Start with students' physiological needs — food, clothing and shelter — because it is impossible to advance to higher needs if students are hungry, don’t have warm enough clothes, or have to sleep on the street. Some schools apply this level of Maslow's hierarchy by offering breakfast or lunch programs to ensure the basic nutrition needs of their students are being met. In the United States, schools have provided low-cost or free lunches since 1946, when President Truman signed the National School Lunch Act.

Address personal safety issues. Students, whether children or adults, have to feel safe — both physically and mentally — before they can let down their guard and learn. It is difficult to concentrate on a theoretical mathematical concept, for instance, if you are worried that a bomb is going to explode or that you will be bullied on the playground at recess. To apply this step of the hierarchy, it is essential to create a safe learning space.

Encourage social affiliation. Students need to feel that they belong to a class and that they are accepted members of the group if they are to reach the next level. Games, group work and teamwork exercises are a way to apply this stage of the hierarchy, because interaction helps students feel more involved, whether in primary school or in a master’s level class.

Promote self-esteem. Making students feel that they are making a contribution and that they are valued as individuals can be done with simple praise: "Well done!" goes a long way to helping students reach this level in Maslow's hierarchy.

Aim for self-actualization — the illusive concept of “being all that you can be" — because it caps the learning experience, and is the highest level in the hierarchy. This stage relates to the ability to apply what students have learned and to be able to “give back” and become involved with the betterment of the larger community. A way to apply this in education is to have students who are very good in a subject — whether writing English essays or doing biology experiments — help their classmates with their work.

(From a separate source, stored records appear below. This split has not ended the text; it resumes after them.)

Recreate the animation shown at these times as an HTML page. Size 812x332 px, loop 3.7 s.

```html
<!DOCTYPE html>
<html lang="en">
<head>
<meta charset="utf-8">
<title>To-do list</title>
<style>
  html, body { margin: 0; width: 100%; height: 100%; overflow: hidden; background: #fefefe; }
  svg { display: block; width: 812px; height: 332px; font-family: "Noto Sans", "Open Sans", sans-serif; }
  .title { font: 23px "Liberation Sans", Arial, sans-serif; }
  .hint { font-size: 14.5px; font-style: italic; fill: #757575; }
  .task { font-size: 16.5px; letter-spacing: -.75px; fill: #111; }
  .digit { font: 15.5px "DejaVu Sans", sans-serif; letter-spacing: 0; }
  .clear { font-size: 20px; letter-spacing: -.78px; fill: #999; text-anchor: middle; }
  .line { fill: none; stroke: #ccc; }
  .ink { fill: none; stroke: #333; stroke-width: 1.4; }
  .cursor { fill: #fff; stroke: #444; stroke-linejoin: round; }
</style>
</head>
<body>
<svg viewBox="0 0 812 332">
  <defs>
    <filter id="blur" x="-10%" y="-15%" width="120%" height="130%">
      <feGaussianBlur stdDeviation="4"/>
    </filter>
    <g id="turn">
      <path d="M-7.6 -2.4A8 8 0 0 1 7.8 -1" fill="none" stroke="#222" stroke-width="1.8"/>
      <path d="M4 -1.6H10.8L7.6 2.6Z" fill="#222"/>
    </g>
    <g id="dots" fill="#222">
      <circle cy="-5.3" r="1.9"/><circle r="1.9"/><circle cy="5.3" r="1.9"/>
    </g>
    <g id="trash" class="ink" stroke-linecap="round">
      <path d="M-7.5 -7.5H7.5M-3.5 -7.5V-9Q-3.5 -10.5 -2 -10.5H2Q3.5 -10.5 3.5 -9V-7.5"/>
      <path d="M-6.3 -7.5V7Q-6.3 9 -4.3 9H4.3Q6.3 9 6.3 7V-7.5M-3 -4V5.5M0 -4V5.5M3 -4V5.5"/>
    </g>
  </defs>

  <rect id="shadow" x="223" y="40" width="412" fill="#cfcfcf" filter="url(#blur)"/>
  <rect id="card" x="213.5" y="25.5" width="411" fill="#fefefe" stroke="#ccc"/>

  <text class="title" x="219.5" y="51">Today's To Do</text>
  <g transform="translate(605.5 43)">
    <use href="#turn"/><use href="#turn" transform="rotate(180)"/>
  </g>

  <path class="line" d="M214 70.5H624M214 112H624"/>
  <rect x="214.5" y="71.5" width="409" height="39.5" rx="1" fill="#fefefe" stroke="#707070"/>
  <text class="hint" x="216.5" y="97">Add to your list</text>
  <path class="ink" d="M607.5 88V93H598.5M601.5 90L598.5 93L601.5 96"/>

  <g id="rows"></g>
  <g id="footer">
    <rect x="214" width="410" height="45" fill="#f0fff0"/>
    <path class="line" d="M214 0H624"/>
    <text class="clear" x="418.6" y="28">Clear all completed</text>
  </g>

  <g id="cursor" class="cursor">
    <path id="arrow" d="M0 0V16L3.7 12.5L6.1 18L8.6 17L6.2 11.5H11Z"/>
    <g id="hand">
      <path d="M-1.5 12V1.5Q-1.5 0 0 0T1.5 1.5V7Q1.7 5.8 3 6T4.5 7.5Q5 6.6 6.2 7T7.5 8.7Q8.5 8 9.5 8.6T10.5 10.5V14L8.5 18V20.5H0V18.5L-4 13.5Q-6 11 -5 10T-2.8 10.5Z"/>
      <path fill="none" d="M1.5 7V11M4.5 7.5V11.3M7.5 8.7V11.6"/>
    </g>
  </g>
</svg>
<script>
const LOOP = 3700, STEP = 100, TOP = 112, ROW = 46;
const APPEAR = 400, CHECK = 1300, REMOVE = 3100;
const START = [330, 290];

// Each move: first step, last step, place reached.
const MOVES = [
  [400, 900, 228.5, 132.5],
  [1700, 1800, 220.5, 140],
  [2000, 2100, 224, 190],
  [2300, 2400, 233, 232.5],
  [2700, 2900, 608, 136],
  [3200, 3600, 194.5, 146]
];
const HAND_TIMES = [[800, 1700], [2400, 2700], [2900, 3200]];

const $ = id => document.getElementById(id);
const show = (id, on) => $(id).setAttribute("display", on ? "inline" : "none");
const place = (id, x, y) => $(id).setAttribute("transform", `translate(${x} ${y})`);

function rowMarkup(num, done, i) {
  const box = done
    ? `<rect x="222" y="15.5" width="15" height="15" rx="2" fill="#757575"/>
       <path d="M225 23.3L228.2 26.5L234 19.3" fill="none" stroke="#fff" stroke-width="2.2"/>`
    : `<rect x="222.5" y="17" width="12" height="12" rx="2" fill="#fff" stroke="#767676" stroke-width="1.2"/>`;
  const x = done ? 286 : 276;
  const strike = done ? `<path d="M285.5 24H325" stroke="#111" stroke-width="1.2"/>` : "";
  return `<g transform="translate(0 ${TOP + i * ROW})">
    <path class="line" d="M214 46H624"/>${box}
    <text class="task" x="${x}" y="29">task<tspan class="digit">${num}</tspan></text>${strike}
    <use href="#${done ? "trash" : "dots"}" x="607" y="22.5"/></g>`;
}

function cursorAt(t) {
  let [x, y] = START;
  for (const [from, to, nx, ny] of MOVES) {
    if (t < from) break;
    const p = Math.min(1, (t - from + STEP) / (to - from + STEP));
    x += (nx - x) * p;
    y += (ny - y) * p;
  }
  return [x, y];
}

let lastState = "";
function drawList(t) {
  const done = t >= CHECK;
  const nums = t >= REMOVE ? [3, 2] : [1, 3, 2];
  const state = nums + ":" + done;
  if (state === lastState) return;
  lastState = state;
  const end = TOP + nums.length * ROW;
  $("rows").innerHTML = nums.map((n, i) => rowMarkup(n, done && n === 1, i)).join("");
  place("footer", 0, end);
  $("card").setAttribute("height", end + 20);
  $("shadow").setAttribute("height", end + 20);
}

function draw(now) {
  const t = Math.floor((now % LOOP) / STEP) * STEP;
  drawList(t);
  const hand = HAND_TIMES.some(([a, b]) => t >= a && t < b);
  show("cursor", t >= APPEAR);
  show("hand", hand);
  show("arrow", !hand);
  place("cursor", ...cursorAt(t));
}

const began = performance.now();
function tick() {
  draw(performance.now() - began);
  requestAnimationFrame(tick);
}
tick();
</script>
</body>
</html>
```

Jody Hanson began writing professionally in 1992 to help finance her second around-the-world trip. In addition to her academic books, she has written for "International Living," the "Sydney Courier" and the "Australian Woman's Forum." Hanson holds a Ph.D. in adult education from Greenwich University.